At a news conference announcing the initiative, she thanked the organizations that helped her and pleaded with them to help others in the same position. She remembered crying uncontrollably for days after hearing the news.
“To have a place of your own after being homeless in the cold, sleeping in the car,” she recalled as she teared up. “We were washing up outside … I thank you. God bless you. Continue to help others who need you guys because I know I still need you.”
Pat Celli, CEO of UnitedHealthcare Community Plan of New York, said affordable housing is the future of dealing with the nation’s health care crisis and soaring costs.
“This is a time to celebrate,” he said. “It warms our hearts. This is why we come to work every day.”
The program is about helping people live a healthier life, he said, noting that 80 percent of health is driven by housing, food and transportation.
“Those are the three linchpins,” Celli said.
Access to affordable housing is a barrier to getting better healthcare — people who don’t have basic needs such as shelter and food often don’t think about going to the dentist or primary care doctor for a check-up, he said. And the number of people without access to safe, affordable housing is around 18 million nationwide.
On Long Island, the organization invested $200,000 for five units to house 10 people.
“I’m proud of this partnership,” said Celli. “I know well grow it from here.”
Two other people, identified at the press conference only as Gerry and John, said they had also moved into units.
Gerry said just a year ago, he had no place to sleep and was in the grips of battling alcoholism. He was also facing five years in prison at the time.
“My life was a mess,” he said, adding that he sought treatment and detoxed.
Now he wakes up and has hope for a brighter future. After seeing what it’s like living at homeless shelters — where people rob and steal from each other — Gerry said he’s getting his life back together.

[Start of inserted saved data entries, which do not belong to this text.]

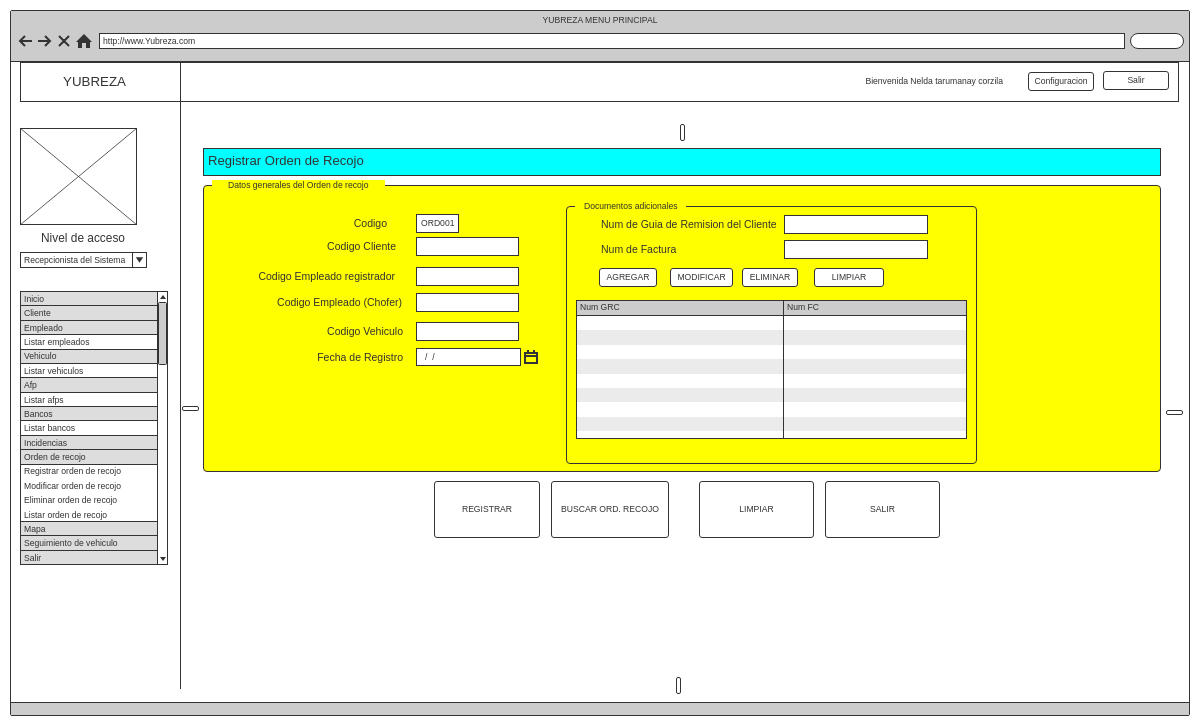
<!DOCTYPE html>
<html lang="es">
<head>
<meta charset="utf-8">
<title>Registrar Orden de Recojo</title>
<style>
:root {
  --ink: #333;
  --chrome: #ccc;
  --menu: #ddd;
  --stripe: #ebebeb;
  --paper: #fff;
  --title: #0ff;
  --panel: #ff0;
  --line: 1px solid var(--ink);
}
* { box-sizing: border-box; margin: 0; padding: 0; }
html, body { width: 1200px; height: 726px; overflow: hidden; background: var(--paper); }
body { position: relative; padding: 10px; font: 8.6px/1 "Liberation Sans", Arial, sans-serif; color: var(--ink); }
a { color: inherit; text-decoration: none; }
ul { list-style: none; }
svg { display: block; fill: none; stroke: var(--ink); }
h1, h2, h3 { font-weight: normal; }

.window { display: flex; flex-direction: column; width: 1180px; height: 706px; border: var(--line); border-radius: 2px; }
.chrome { height: 51px; flex: none; background: var(--chrome); border-bottom: var(--line); }
.chrome-title { height: 18px; line-height: 18px; text-align: center; }
.toolbar { display: flex; padding: 4px 5px 0 7px; }
.nav-icons { margin-right: 6px; }
.address { width: 1026px; height: 16px; padding-left: 3px; line-height: 14px; background: var(--paper); border: var(--line); }
.search { width: 54px; height: 16px; margin-left: 5px; background: var(--paper); border: var(--line); border-radius: 8px; }
.statusbar { height: 13px; flex: none; margin-top: auto; background: var(--chrome); border-top: var(--line); }

.topbar { display: flex; flex: none; width: 1159px; height: 40px; margin-left: 9px; border: var(--line); }
.brand { display: flex; align-items: center; justify-content: center; width: 160px; padding-right: 12px; border-right: var(--line); font-size: 13.3px; }
.account { display: flex; flex: 1; align-items: center; justify-content: flex-end; padding-right: 9px; }
.account .button { width: 66px; height: 19px; margin-bottom: 2px; }
.welcome { margin: 0 25px 1px 0; }
.account .exit { margin: 0 0 4px 9px; }
.button { display: flex; align-items: center; justify-content: center; background: var(--paper); border: var(--line); border-radius: 3px; white-space: nowrap; }

.content { display: flex; }
.sidebar { width: 161px; height: 587px; margin-left: 9px; padding-top: 26px; border-right: var(--line); }
.access { width: 126px; height: 27px; line-height: 26px; text-align: center; font-size: 11.9px; }
.select { display: flex; width: 127px; height: 16px; border: var(--line); line-height: 14px; }
.select span { flex: 1; padding-left: 3px; white-space: nowrap; }
.select svg { border-left: var(--line); fill: var(--ink); }
.menu { display: flex; width: 148px; height: 274px; margin-top: 23px; border: var(--line); }
.menu ul { display: flex; flex: 1; flex-direction: column; }
.menu li { display: flex; flex: 1; align-items: center; padding: 1px 0 0 3px; border-bottom: var(--line); }
.menu .group { background: var(--menu); }
.menu .sub { border-bottom-color: transparent; }
.menu li:last-child { border-bottom: 0; }
.scrollbar { width: 10px; border-left: var(--line); }

.workspace { width: 1008px; padding: 46px 0 0 22px; }
.page-title { width: 958px; height: 28px; padding-left: 4px; line-height: 23px; font-size: 13.1px; background: var(--title); border: var(--line); }
.panel { position: relative; border: var(--line); border-radius: 4px; }
.panel > .legend { position: absolute; left: 8px; top: -6px; height: 12px; line-height: 11px; font-size: 8.6px; background: var(--panel); white-space: nowrap; }
.order { display: flex; width: 958px; height: 287px; margin-top: 9px; background: var(--panel); }
.order > .legend { width: 173px; padding-left: 16px; }
.field { display: grid; align-items: center; font-size: 10.5px; }
.value { display: block; height: 19px; line-height: 17px; font-size: 8.6px; background: var(--paper); border: var(--line); }
.order-fields { width: 362px; padding-top: 28px; }
.order-fields .field { grid-template-columns: 199px 103px auto; column-gap: 13px; }
.order-fields .label { text-align: right; padding-right: var(--inset, 0); }
.order-fields .code { width: 43px; padding-left: 4px; }
.order-fields .date { width: 105px; padding-left: 8px; height: 18px; line-height: 16px; white-space: pre; }
.documents { width: 411px; height: 258px; margin-top: 20px; padding: 8px 9px 0; }
.documents > .legend { width: 111px; padding-left: 9px; }
.documents .field { grid-template-columns: 183px 144px; margin: 0 0 6px 25px; }
.document-actions { display: flex; padding: 3px 0 0 23px; }
.document-actions .button { height: 19px; }
.table { display: grid; grid-template-columns: 207px 1fr; grid-template-rows: 15px 1fr; width: 391px; height: 139px; margin-top: 13px; border: var(--line); }
.table b { padding-left: 3px; line-height: 13px; font-weight: normal; background: var(--chrome); border-bottom: var(--line); }
.table i { background: repeating-linear-gradient(var(--paper) 0 14.4px, var(--stripe) 14.4px 28.8px); }
.table .first { border-right: var(--line); }
.actions { display: flex; margin: 9px 0 0 231px; }
.actions .button { height: 57px; padding-bottom: 1px; }
.handle { position: absolute; border: var(--line); border-radius: 2px; background: var(--paper); }
.handle.tall { width: 5px; height: 17px; }
.handle.wide { width: 17px; height: 5px; }
</style>
</head>
<body>
<div class="window">
  <header class="chrome">
    <p class="chrome-title">YUBREZA MENU PRINCIPAL</p>
    <div class="toolbar">
      <svg class="nav-icons" width="75" height="16" viewBox="0 0 75 16" stroke-width="2" aria-hidden="true">
        <path d="M14 8H2M7 3L2 8l5 5M20 8h12M27 3l5 5-5 5M41 3l10 10M51 3L41 13"/>
        <path d="M66 1l8 8h-2v6h-4v-5h-4v5h-4V9h-2z" fill="#333" stroke="none"/>
      </svg>
      <span class="address">http://www.Yubreza.com</span>
      <span class="search"></span>
    </div>
  </header>

  <div class="topbar">
    <p class="brand">YUBREZA</p>
    <div class="account">
      <span class="welcome">Bienvenida Nelda tarumanay corzila</span>
      <a class="button" href="#">Configuracion</a>
      <a class="button exit" href="#">Salir</a>
    </div>
  </div>

  <div class="content">
    <aside class="sidebar">
      <svg width="117" height="97" viewBox="0 0 117 97" role="img" aria-label="Foto del usuario">
        <rect x="0.5" y="0.5" width="116" height="96"/>
        <path d="M0 0l117 97M117 0L0 97" stroke-width="0.8"/>
      </svg>
      <p class="access">Nivel de acceso</p>
      <div class="select">
        <span>Recepcionista del Sistema</span>
        <svg width="14" height="14" viewBox="0 0 14 14" aria-hidden="true"><path d="M3 4h8l-4 6z" stroke="none"/></svg>
      </div>
      <nav class="menu">
        <ul>
          <li class="group"><a href="#">Inicio</a></li>
          <li class="group"><a href="#">Cliente</a></li>
          <li class="group"><a href="#">Empleado</a></li>
          <li><a href="#">Listar empleados</a></li>
          <li class="group"><a href="#">Vehiculo</a></li>
          <li><a href="#">Listar vehiculos</a></li>
          <li class="group"><a href="#">Afp</a></li>
          <li><a href="#">Listar afps</a></li>
          <li class="group"><a href="#">Bancos</a></li>
          <li><a href="#">Listar bancos</a></li>
          <li class="group"><a href="#">Incidencias</a></li>
          <li class="group"><a href="#">Orden de recojo</a></li>
          <li class="sub"><a href="#">Registrar orden de recojo</a></li>
          <li class="sub"><a href="#">Modificar orden de recojo</a></li>
          <li class="sub"><a href="#">Eliminar orden de recojo</a></li>
          <li><a href="#">Listar orden de recojo</a></li>
          <li class="group"><a href="#">Mapa</a></li>
          <li class="group"><a href="#">Seguimiento de vehiculo</a></li>
          <li class="group"><a href="#">Salir</a></li>
        </ul>
        <svg class="scrollbar" width="10" height="272" viewBox="0 0 9 272" aria-hidden="true">
          <path d="M2 7h6L5 3zM2 265h6l-3 4z" fill="#333" stroke="none"/>
          <rect x="0.5" y="10.5" width="8" height="62" rx="1" fill="#ccc"/>
        </svg>
      </nav>
    </aside>

    <main class="workspace">
      <h1 class="page-title">Registrar Orden de Recojo</h1>

      <section class="panel order">
        <h2 class="legend">Datos generales del Orden de recojo</h2>
        <div class="order-fields">
          <div class="field" style="--inset: 16px"><span class="label">Codigo</span><span class="value code">ORD001</span></div>
          <div class="field" style="--inset: 7px; margin-top: 4px"><span class="label">Codigo Cliente</span><span class="value"></span></div>
          <div class="field" style="--inset: 8px; margin-top: 11px"><span class="label">Codigo Empleado registrador</span><span class="value"></span></div>
          <div class="field" style="--inset: 1px; margin-top: 7px"><span class="label">Codigo Empleado (Chofer)</span><span class="value"></span></div>
          <div class="field" style="margin-top: 10px"><span class="label">Codigo Vehiculo</span><span class="value"></span></div>
          <div class="field" style="margin-top: 7px">
            <span class="label">Fecha de Registro</span><span class="value date">/  /</span>
            <svg style="margin-left: -8px" width="14" height="15" viewBox="0 0 14 15" stroke-width="2" aria-hidden="true">
              <path d="M1 3h12v10H1zM1 6h12M4 0v4M10 0v4"/>
            </svg>
          </div>
        </div>

        <section class="panel documents">
          <h3 class="legend">Documentos adicionales</h3>
          <div class="field"><span>Num de Guia de Remision del Cliente</span><span class="value"></span></div>
          <div class="field"><span>Num de Factura</span><span class="value"></span></div>
          <div class="document-actions">
            <a class="button" href="#" style="width: 58px">AGREGAR</a>
            <a class="button" href="#" style="width: 63px; margin-left: 13px">MODIFICAR</a>
            <a class="button" href="#" style="width: 56px; margin-left: 9px">ELIMINAR</a>
            <a class="button" href="#" style="width: 70px; margin-left: 16px">LIMPIAR</a>
          </div>
          <div class="table">
            <b class="first">Num GRC</b><b>Num FC</b>
            <i class="first"></i><i></i>
          </div>
        </section>
      </section>

      <div class="actions">
        <a class="button" href="#" style="width: 106px">REGISTRAR</a>
        <a class="button" href="#" style="width: 118px; margin-left: 11px">BUSCAR ORD. RECOJO</a>
        <a class="button" href="#" style="width: 115px; margin-left: 30px">LIMPIAR</a>
        <a class="button" href="#" style="width: 115px; margin-left: 11px">SALIR</a>
      </div>
    </main>
  </div>

  <footer class="statusbar"></footer>
</div>

<span class="handle tall" style="left: 680px; top: 124px"></span>
<span class="handle tall" style="left: 676px; top: 677px"></span>
<span class="handle wide" style="left: 182px; top: 406px"></span>
<span class="handle wide" style="left: 1166px; top: 410px"></span>
</body>
</html>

“It all starts with I have a safe place to live,” he said, adding that he has a foundation now and is seeking gainful employment.